Yeah! [Laughs.] They’ve gotta stay, so let’s get this out of the way. I think the coolest part was trying to turn the page on this album. … It was intimidating going into that, [too].
And really you’re doing that in the moment on these U2 shows.
You have the rest of the set to prove your worth. And I think I like that, because we believe in that. We’re performers last; we’re songwriters first. And so we’ve had to learn a lot of how to play in front of audiences. It’s a much more natural gravitational pull for us to just sit in a room and write songs. It took us a really, really long time to improve [as a live band] and to make it a show. [Wilco’s] Jeff Tweedy says, “Albums, that’s art. The performance is entertainment.” Knowing that, I see how Bono merges those very beautifully. He actually puts nutritious elements in with the entertainment, but he also knows, talking to him just a little bit yesterday, he’s always concerned with how is that flow going, because he wants to mix the sugar with the medicine. … I think that’s something that’s always influenced me and fascinated me: How do you have people unknowingly experience a different kind of music, a really meaningful song, without being overly preachy or overly sappy?
Going into it without expectations, like you were saying, what was going through your head onstage?
It’s been a while since we’ve opened for somebody.
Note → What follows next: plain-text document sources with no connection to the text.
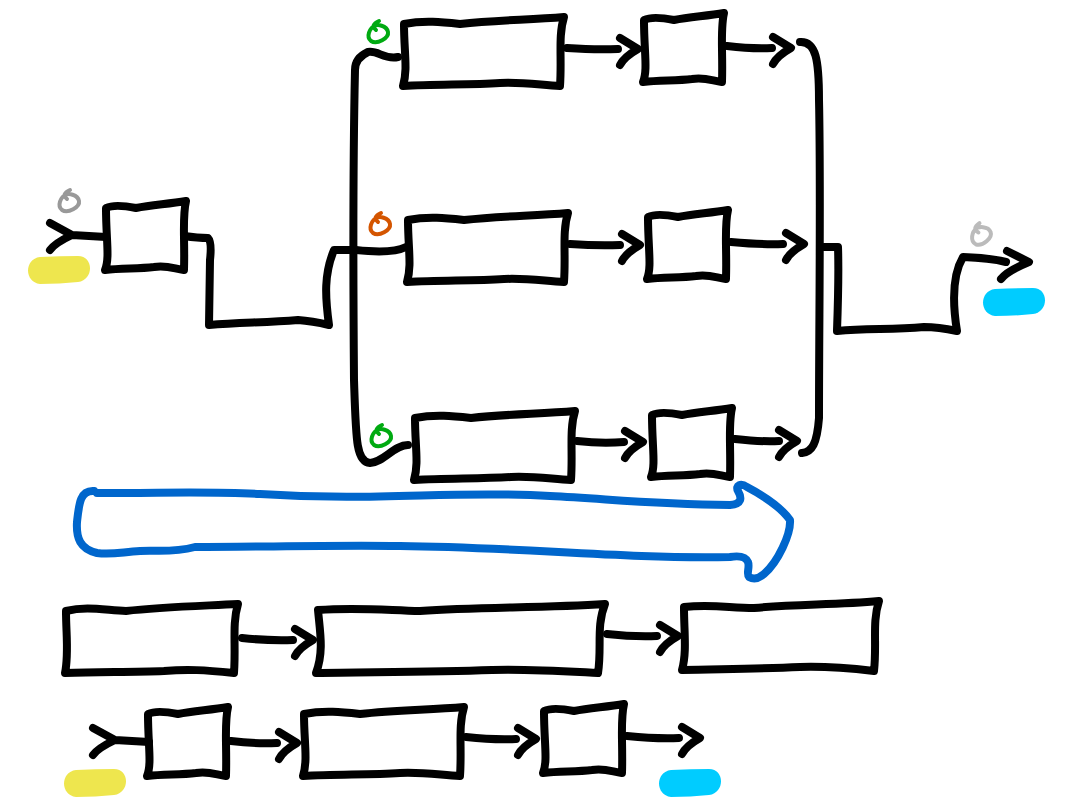
<!DOCTYPE html>
<html lang="en">
<head>
<meta charset="utf-8">
<title>Parallel flow sketch</title>
<style>
:root {
  --paper: #ffffff;
  --ink: #000000;
  --input: #eee64e;
  --output: #00ccff;
  --timeline: #0066cc;
  --ok: #00aa11;
  --alert: #d45500;
  --idle: #999999;
  --done: #bbbbbb;
}
html, body { margin: 0; background: var(--paper); }
body { width: 1067px; height: 801px; overflow: hidden; }
.diagram { display: block; width: 1067px; height: 801px; }
.ink, .timeline, .status { fill: none; stroke-linecap: round; stroke-linejoin: round; }
.ink { stroke: var(--ink); stroke-width: 8; }
.timeline { stroke: var(--timeline); stroke-width: 8; }
.status { stroke-width: 4; }
.ok { stroke: var(--ok); }
.alert { stroke: var(--alert); }
.idle { stroke: var(--idle); }
.done { stroke: var(--done); }
.input { fill: var(--input); }
.output { fill: var(--output); }
</style>
</head>
<body>
<svg class="diagram" viewBox="0 0 1067 801" role="img" aria-label="Hand-drawn flow that splits into three parallel branches and joins again, above two sequential flows">
  <defs>
    <path id="step" d="M0 0C8 -4 20 -2 30 0C46 -3 62 -4 80 -7C76 10 79 30 78 62C66 60 60 57 48 59C32 61 16 60 -1 62C4 50 0 32 0 0Z"/>
    <path id="wide-step" d="M0 0C20 -4 38 -2 56 0C92 -4 124 -4 160 -7C154 12 158 34 156 62C136 61 120 58 96 59C64 61 32 60 -1 62C4 46 0 28 0 0Z"/>
    <path id="head" d="M-18 -11L0 0Q-14 8 -18 16"/>
    <path id="tail" d="M-22 -12L0 0Q-17 8 -22 15M0 0L34 2"/>
    <path id="ring" d="M-2 -8C-9 -5 -12 4 -7 8C-1 12 11 5 10 -1C9 -7 -1 -10 -5 -6M1 -12Q-8 -8 -2 -3"/>
    <path id="pill" d="M12 1Q32 0 50 0C66 0 66 24 50 26Q32 28 12 28C-4 26 -4 3 12 1Z"/>
  </defs>

  <g class="ink" id="branching-flow">
    <use href="#tail" x="72" y="235"/>
    <use href="#step" x="106" y="208"/>
    <path d="M184 236Q198 238 208 238Q212 242 210 260L209 325C240 322 264 323 298 320Q312 321 329 325C325 296 324 274 334 250H356Q392 254 406 247"/>
    <path d="M398 57C384 60 378 50 368 52Q355 58 355 70C353 160 353 260 354 380C356 440 356 462 370 463C384 462 394 445 408 445"/>

    <use href="#wide-step" x="404" y="24"/>
    <path d="M567 48Q596 50 618 49M727 46Q752 49 772 48"/>
    <use href="#head" x="638" y="49"/>
    <use href="#step" x="644" y="20"/>
    <use href="#head" x="791" y="48"/>

    <use href="#wide-step" x="408" y="220"/>
    <path d="M570 244Q598 246 620 245M731 242Q764 245 783 244"/>
    <use href="#head" x="640" y="245"/>
    <use href="#step" x="648" y="217"/>
    <use href="#head" x="804" y="244"/>

    <use href="#wide-step" x="415" y="418"/>
    <path d="M577 441Q602 444 624 442M735 439Q762 442 779 441"/>
    <use href="#head" x="643" y="442"/>
    <use href="#step" x="652" y="415"/>
    <use href="#head" x="797" y="441"/>

    <path d="M800 42C816 41 819 60 819 100C821 190 819 320 819 418C817 444 812 452 802 453"/>
    <path d="M824 247H838Q839 276 837 331C868 328 890 330 924 327Q938 327 957 331C952 300 953 274 963 257Q990 258 1006 262"/>
    <path d="M1007 251L1029 262Q1007 271 1001 279"/>
  </g>

  <g class="status">
    <use class="idle" href="#ring" x="69" y="202"/>
    <use class="ok" href="#ring" x="378" y="33"/>
    <use class="alert" href="#ring" x="380" y="225"/>
    <use class="ok" href="#ring" x="381" y="437"/>
    <use class="done" href="#ring" transform="translate(981 235) rotate(-12)"/>
  </g>

  <path class="timeline" id="time-arrow" d="M97 493C170 493 210 491 260 494C380 502 450 490 550 496C610 499 650 504 730 505C742 504 742 498 738 491C735 485 741 483 747 487C764 496 780 506 790 520C791 534 778 562 764 574Q756 581 749 577C746 574 750 567 748 562C745 555 736 556 730 557C620 559 520 547 400 546C330 545 260 547 195 547C172 553 158 550 140 551C122 552 112 555 97 553C80 549 76 538 77 522C79 504 80 490 94 491"/>

  <g class="ink" id="stage-flow">
    <path d="M66 611C86 606 104 610 126 611C160 607 200 606 238 604C232 624 236 644 234 673C204 670 188 669 164 671C132 672 100 672 65 673C69 654 66 634 66 611Z"/>
    <path d="M242 638Q270 641 293 640"/>
    <use href="#head" x="313" y="640"/>
    <path d="M318 610C356 607 384 610 420 611C480 607 544 608 605 604C596 626 602 648 598 673C560 671 530 669 492 670C432 672 372 672 316 673C324 652 320 632 318 610Z"/>
    <path d="M607 634Q634 637 657 636"/>
    <use href="#head" x="678" y="636"/>
    <path d="M684 607C712 604 730 608 754 608C796 604 836 605 879 601C872 622 877 644 874 671C848 668 828 666 800 667C760 669 720 669 682 670C687 652 684 632 684 607Z"/>
  </g>

  <g class="ink" id="linear-flow">
    <use href="#tail" x="115" y="740"/>
    <use href="#step" x="148" y="714"/>
    <path d="M231 741Q254 744 277 743"/>
    <use href="#head" x="297" y="743"/>
    <use href="#wide-step" x="304" y="714"/>
    <path d="M466 737Q494 740 516 739"/>
    <use href="#head" x="536" y="739"/>
    <use href="#step" x="544" y="711"/>
    <path d="M627 736Q657 739 679 738"/>
    <use href="#head" x="700" y="738"/>
  </g>

  <g id="markers">
    <use class="input" href="#pill" x="28" y="256"/>
    <use class="output" href="#pill" x="983" y="288"/>
    <use class="input" href="#pill" x="64" y="769"/>
    <use class="output" href="#pill" x="659" y="769"/>
  </g>
</svg>
</body>
</html>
Before the show Bono said, “It’s very appropriate that it’s a stadium, because going into it is like a gladiatorial combat situation where you have to win the crowd or you get killed.” He was saying that about their own show, so it kind of motivated me. … I was watching their show last night, and I looked at my watch and it had been over an hour, and it felt like 10 minutes. It was like, “Wow!” They keep it moving, the screen was the clearest screen I’ve ever seen.
Had you ever seen U2 before?
No, no. That’s what’s really cool about this, too. That was on my bucket list, to go see them, and now I get to see them, like, 15 times [Laughs].
Watching the show last night, was there a moment you most connected with?
My buddy was there, and his mom is sick, she’s dying, and he’s just crying and we’re arms around each other, and he’s singing, I think it was “With or Without You,” because those lines just kind of hit [us], and that happens everywhere around the stadium. That’s what struck me – we’re not isolated to that –and how special [it is] that music, as non-intimate of a venue as it is, can transcend that venue.
It also goes back to that mixing the sugar with the medicine you were talking about. U2 will front load their set with hits before playing Side B of The Joshua Tree, or even a new song the crowd’s never heard before, and try and keep everyone on their feet.
The Edge was saying, “You’ll see, the anatomy of the set will change from the beginning to the end of [the tour].” And then they were like, “If you notice anything, let us know.” [Laughs] I think they were really fascinated by the arc [of a show].